Time Out Bahrain staff
A decade ago, Finley Quaye was at the top of his game. Aged 25, he’d won a Mobo for Best Reggae Act, beaten Robbie Williams, Elton John and Paul Weller to a Brit for Best British Male, and had released Maverick A Strike, one of the most celebrated albums of the decade. His place in music history seemed assured. Four years, several rehabs and a conviction for assault later, and even optimists were predicting death throes. But with the release of a Greatest Hits last year marking his return to the touring circuit, the Scottish maverick is back on track. We caught up with him at his LA hideaway.
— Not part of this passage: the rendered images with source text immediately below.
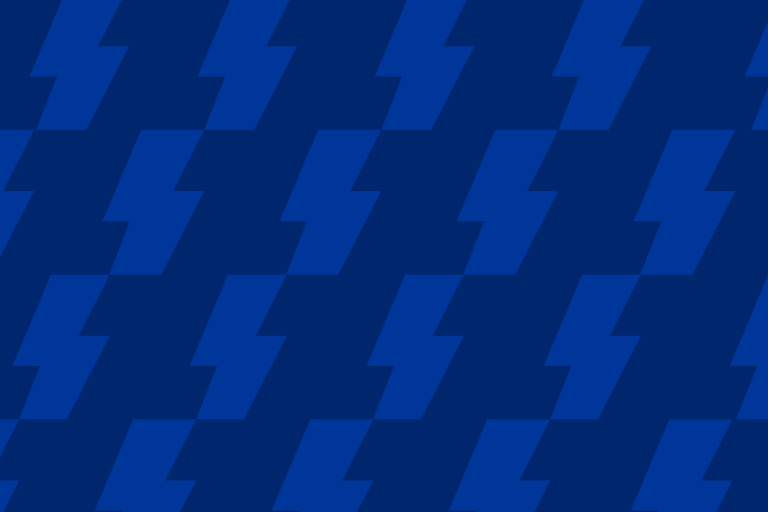
Give the GLSL for this pattern, as a Shadertoy shader.

```glsl
// Staggered rows of flat lightning bolts in two blues. Each bolt is the span between
// two slanted edges that jump sideways part way up; rows lean so that bolts meet
// corner to corner, with small per-row changes in width and outer spacing.

const vec3 GROUND = vec3(0.0, 0.15, 0.43);
const vec3 BOLT   = vec3(0.0, 0.21, 0.60);

// Layout: one unit is the height of a row
const float ROWS_PER_HEIGHT = 3.538;
const float TOP_CROP = 0.102;     // part of the first row cut off by the top
const float PITCH    = 1.2235;    // spacing of bolts along a row
const int   ROWS     = 4;
const int   COLUMNS  = 5;

// Per row, from the top down
const vec4 ROW_START   = vec4(0.187, -0.470, 0.131, -0.525);
const vec4 ROW_TRIM    = vec4(0.014, 0.0, 0.030, 0.0);    // narrowing of the bolts
const vec4 FIRST_NUDGE = vec4(0.062, 0.048, 0.0, 0.0);    // shift of the first bolt
const vec4 LAST_NUDGE  = vec4(0.110, 0.0, 0.062, 0.035);  // shift of the last bolt

// Bolt edges: height of the sideways jump, then x at the start and slope of each part
const float LEFT_JUMP  = 0.370;
const float RIGHT_JUMP = 0.5775;
const vec2 LEFT_LOW   = vec2(0.0, 0.393);
const vec2 LEFT_HIGH  = vec2(-0.045, 0.423);
const vec2 RIGHT_LOW  = vec2(0.360, 0.515);
const vec2 RIGHT_HIGH = vec2(0.4425, 0.508);

// Antialiased step, one pixel wide
float cover(float d, float px) {
    return clamp(d / px + 0.5, 0.0, 1.0);
}

// Coverage of the area to the right of a slanted edge
float rightOf(vec2 p, vec2 edge, float px) {
    return cover((p.x - edge.x - edge.y * p.y) * inversesqrt(1.0 + edge.y * edge.y), px);
}

// Bolt standing on its lower left corner at the origin, one unit tall
float bolt(vec2 p, float trim, float px) {
    vec2 q = vec2(p.x + trim, p.y);
    float left = mix(rightOf(p, LEFT_LOW, px),
                     rightOf(p - vec2(0.0, LEFT_JUMP), LEFT_HIGH, px),
                     cover(p.y - LEFT_JUMP, px));
    float right = mix(rightOf(q, RIGHT_LOW, px),
                      rightOf(q - vec2(0.0, RIGHT_JUMP), RIGHT_HIGH, px),
                      cover(p.y - RIGHT_JUMP, px));
    return left * (1.0 - right) * cover(p.y, px) * cover(1.0 - p.y, px);
}

void mainImage(out vec4 fragColor, in vec2 fragCoord) {
    float px = ROWS_PER_HEIGHT / iResolution.y;
    float x = fragCoord.x * px;
    float depth = (iResolution.y - fragCoord.y) * px + TOP_CROP;

    float mask = 0.0;
    for (int row = 0; row < ROWS; row++) {
        for (int col = 0; col < COLUMNS; col++) {
            float start = ROW_START[row] + float(col) * PITCH;
            if (col == 0) start += FIRST_NUDGE[row];
            if (col == COLUMNS - 1) start += LAST_NUDGE[row];
            vec2 p = vec2(x - start, float(row + 1) - depth);
            mask += bolt(p, ROW_TRIM[row], px);
        }
    }

    fragColor = vec4(mix(GROUND, BOLT, min(mask, 1.0)), 1.0);
}
```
In 1997 you were one of Britain’s most successful recording artists. Ten years later you had all but disappeared off the music scene. What inspired you to break back? I didn’t feel very welcome on the scene in the UK especially within the media. I worked a way out to come back without having much to do with the media. Things had calmed down a bit on the TV as far as telling the public to be vigilant and that if they see anybody who looks like me who is not in an office during office hours to call the police. Stuff like that was going on and I couldn’t be in the UK during that period of time. It’s changed now and I feel things are starting to get back to how they used to be, more eclectic and less tribal, less patriotic. Remember I am mixed race.
You recently released your Greatest Hits. Where do you see your career right now? The greatest hits sold about two copies, hardly a comeback! Sony dropped the ball. There was absolutely no promotion and it was not even properly distributed. It was never made available in the US, nor was made available in other countries as well. My EP Pound for Pound, which came out after the greatest hits, has been selling briskly around the world and has been warmly embraced by critics as well. My new EP Pinnacle will be out worldwide in early December. But my career is on track, based more in the US these days where my culture and especially my music are made most welcome.
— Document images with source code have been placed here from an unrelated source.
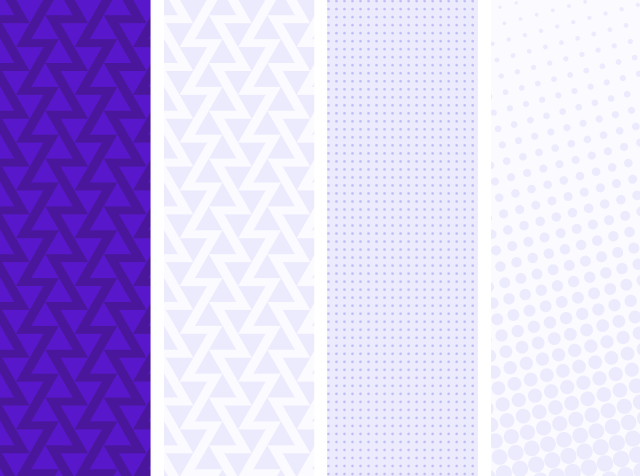
Give the GLSL for this pattern, as a Shadertoy shader.

```glsl
#define PANEL_PITCH 0.34386
#define PANEL_WIDTH 0.3163
#define TRI_HEIGHT 0.0502
#define TRI_PERIOD 2.447
#define TRI_ORIGIN vec2(1.888, 0.636)
#define TRI_DROP 0.335
#define DOT_PITCH 0.01684
#define DOT_RADIUS 0.165
#define HALFTONE_PITCH 0.0351
#define HALFTONE_ORIGIN vec2(0.0088, 0.9263)
#define HALFTONE_TILT 0.2618
#define HALFTONE_GROWTH 0.0142

const vec3 WHITE = vec3(1.0);
const vec3 INDIGO = vec3(0.29, 0.09, 0.61);
const vec3 VIOLET = vec3(0.35, 0.09, 0.80);
const vec3 PALE = vec3(0.98, 0.98, 1.0);
const vec3 LAVENDER = vec3(0.925, 0.92, 0.995);
const vec3 PERIWINKLE = vec3(0.75, 0.75, 0.96);

float coverage(float dist, float pixel) {
    return clamp(0.5 - dist / pixel, 0.0, 1.0);
}

// Equilateral triangle of height 1, apex at zero, y pointing down
float triangleDistance(vec2 p) {
    return max(p.y - 1.0, 0.866 * abs(p.x) - 0.5 * p.y);
}

float repeatCentered(float x, float period) {
    return x - period * round(x / period);
}

// Interlocking rows of up and down triangles, every second row shifted
float triangleWeave(vec2 p, float pixel) {
    vec2 q = p / TRI_HEIGHT - TRI_ORIGIN;
    float row = floor(q.y);
    float dist = 10.0;
    for (int k = -1; k <= 1; k++) {
        float r = row + float(k);
        float x = q.x - 0.5774 * mod(r, 2.0);
        float y = q.y - r;
        vec2 up = vec2(repeatCentered(x, TRI_PERIOD), y);
        vec2 down = vec2(repeatCentered(x + 0.5 * TRI_PERIOD, TRI_PERIOD), 1.0 + TRI_DROP - y);
        dist = min(dist, min(triangleDistance(up), triangleDistance(down)));
    }
    return coverage(dist * TRI_HEIGHT, pixel);
}

float dotGrid(vec2 p, float pixel) {
    vec2 q = p / DOT_PITCH - 0.135;
    float dist = length(q - round(q)) - DOT_RADIUS;
    return coverage(dist * DOT_PITCH, pixel);
}

// Tilted dots that swell from row to row
float halftone(vec2 p, float pixel) {
    vec2 q = (p - HALFTONE_ORIGIN) / HALFTONE_PITCH;
    float c = cos(HALFTONE_TILT);
    float s = sin(HALFTONE_TILT);
    q = vec2(c * q.x - s * q.y, s * q.x + c * q.y);
    vec2 cell = round(q);
    float radius = clamp(0.453 + HALFTONE_GROWTH * cell.y, 0.0, 0.49);
    float dist = length(q - cell) - radius;
    return coverage(dist * HALFTONE_PITCH, pixel);
}

void mainImage(out vec4 fragColor, in vec2 fragCoord) {
    float pixel = 1.0 / iResolution.y;
    vec2 p = vec2(fragCoord.x, iResolution.y - fragCoord.y) * pixel;

    // Four upright panels with white gutters
    float panel = floor(p.x / PANEL_PITCH);
    vec2 local = vec2(p.x - panel * PANEL_PITCH, p.y);

    vec3 color;
    if (panel < 0.5) {
        color = mix(INDIGO, VIOLET, triangleWeave(local, pixel));
    } else if (panel < 1.5) {
        color = mix(PALE, LAVENDER, triangleWeave(local, pixel));
    } else if (panel < 2.5) {
        color = mix(LAVENDER, PERIWINKLE, dotGrid(local, pixel));
    } else {
        color = mix(PALE, LAVENDER, halftone(local, pixel));
    }

    color = mix(WHITE, color, coverage(local.x - PANEL_WIDTH, pixel));
    fragColor = vec4(color, 1.0);
}
```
You were successful young. Did success come at a price? I don’t know about that, my success was based on spreading an awareness, I succeeded in doing so just at the right time. The right signals were received by the right people in my mind. Magic! Of course it came at a price, I sacrificed a lot to do that. Any regrets about the early years? Not really, I did my best. You learn by your mistakes, you only get tougher and wiser.
Which song written in the past 50 years do you wish you’d written? ‘Up From The Skies’ by Jimi Hendrix
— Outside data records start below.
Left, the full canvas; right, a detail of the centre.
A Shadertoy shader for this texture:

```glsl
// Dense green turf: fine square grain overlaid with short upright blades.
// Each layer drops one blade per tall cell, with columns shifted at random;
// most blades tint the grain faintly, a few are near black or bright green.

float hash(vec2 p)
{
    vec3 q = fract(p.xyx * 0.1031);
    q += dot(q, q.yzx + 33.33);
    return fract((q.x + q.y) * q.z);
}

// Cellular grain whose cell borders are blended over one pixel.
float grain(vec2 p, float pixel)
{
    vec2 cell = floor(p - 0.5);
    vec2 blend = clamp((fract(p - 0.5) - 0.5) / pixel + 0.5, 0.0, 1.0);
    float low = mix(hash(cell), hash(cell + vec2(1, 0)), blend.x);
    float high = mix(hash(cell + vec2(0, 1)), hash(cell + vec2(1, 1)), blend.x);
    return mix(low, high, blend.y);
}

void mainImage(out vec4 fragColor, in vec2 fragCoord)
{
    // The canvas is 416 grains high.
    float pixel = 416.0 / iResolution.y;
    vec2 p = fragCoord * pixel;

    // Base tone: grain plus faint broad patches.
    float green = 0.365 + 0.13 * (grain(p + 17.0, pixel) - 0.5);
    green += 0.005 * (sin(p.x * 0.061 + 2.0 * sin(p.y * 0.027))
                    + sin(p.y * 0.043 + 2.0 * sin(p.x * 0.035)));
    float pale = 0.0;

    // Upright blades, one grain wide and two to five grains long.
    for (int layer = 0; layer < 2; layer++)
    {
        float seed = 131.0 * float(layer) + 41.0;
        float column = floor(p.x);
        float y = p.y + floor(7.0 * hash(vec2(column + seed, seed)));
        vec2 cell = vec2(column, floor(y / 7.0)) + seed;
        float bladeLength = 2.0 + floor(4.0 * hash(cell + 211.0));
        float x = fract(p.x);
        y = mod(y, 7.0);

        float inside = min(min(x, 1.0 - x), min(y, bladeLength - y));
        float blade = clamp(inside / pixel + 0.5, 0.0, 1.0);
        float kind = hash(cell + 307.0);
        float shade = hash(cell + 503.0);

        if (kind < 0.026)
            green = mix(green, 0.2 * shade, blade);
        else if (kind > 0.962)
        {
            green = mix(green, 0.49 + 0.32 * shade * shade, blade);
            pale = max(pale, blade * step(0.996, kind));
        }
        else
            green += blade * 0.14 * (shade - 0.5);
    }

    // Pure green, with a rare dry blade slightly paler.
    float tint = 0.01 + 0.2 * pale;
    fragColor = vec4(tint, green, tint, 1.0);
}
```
Who has been your greatest influence musically? My father Cab Kaye in the sense that he gave me the most important advice I ever received about what I do. Best gig ever played? Princess Street Gardens Bandstand in Edinburgh to 8,000 people with my grandparents on a sofa on the stage with a pot of tea...
Have you played in the Gulf before? No, I have never even visited, but have been curious to go for a long time!
What do expect from a Bahraini audience? It’s going to be quite something, I know they like to dance and no doubt party but I have a feeling they know good music when they hear it. We’ll no doubt have a bit of a sing song, I know we got some die-hard fans out there so hoping very much to meet up with them. You were born in Scotland, spent the past few years in Berlin and have until recently been based in Powys, Wales. Where’s home? I have been living in London, across the street from the British Foreign Secretary David Milliband, who went to school near my school too, in Primrose Hill. That was during the summer, very nice indeed. I am in California now because I hate UK winters, working from here. I was in Wales last winter chopping wood everyday and cooking on a wood burning stove, so this makes a welcome change. I can function here!
What is the one thing you want to be remembered for? My ideals and principles. Finley Quaye will be headlining Bud Music... Live! at Coral Beach Club starting from 2pm on Thursday December 17 in celebration of Bahrain’s National Day. Other acts include The Legends of Ska, Easy Star All Stars and Jacsharp. Tickets are FREE! For more information call 17 312 700.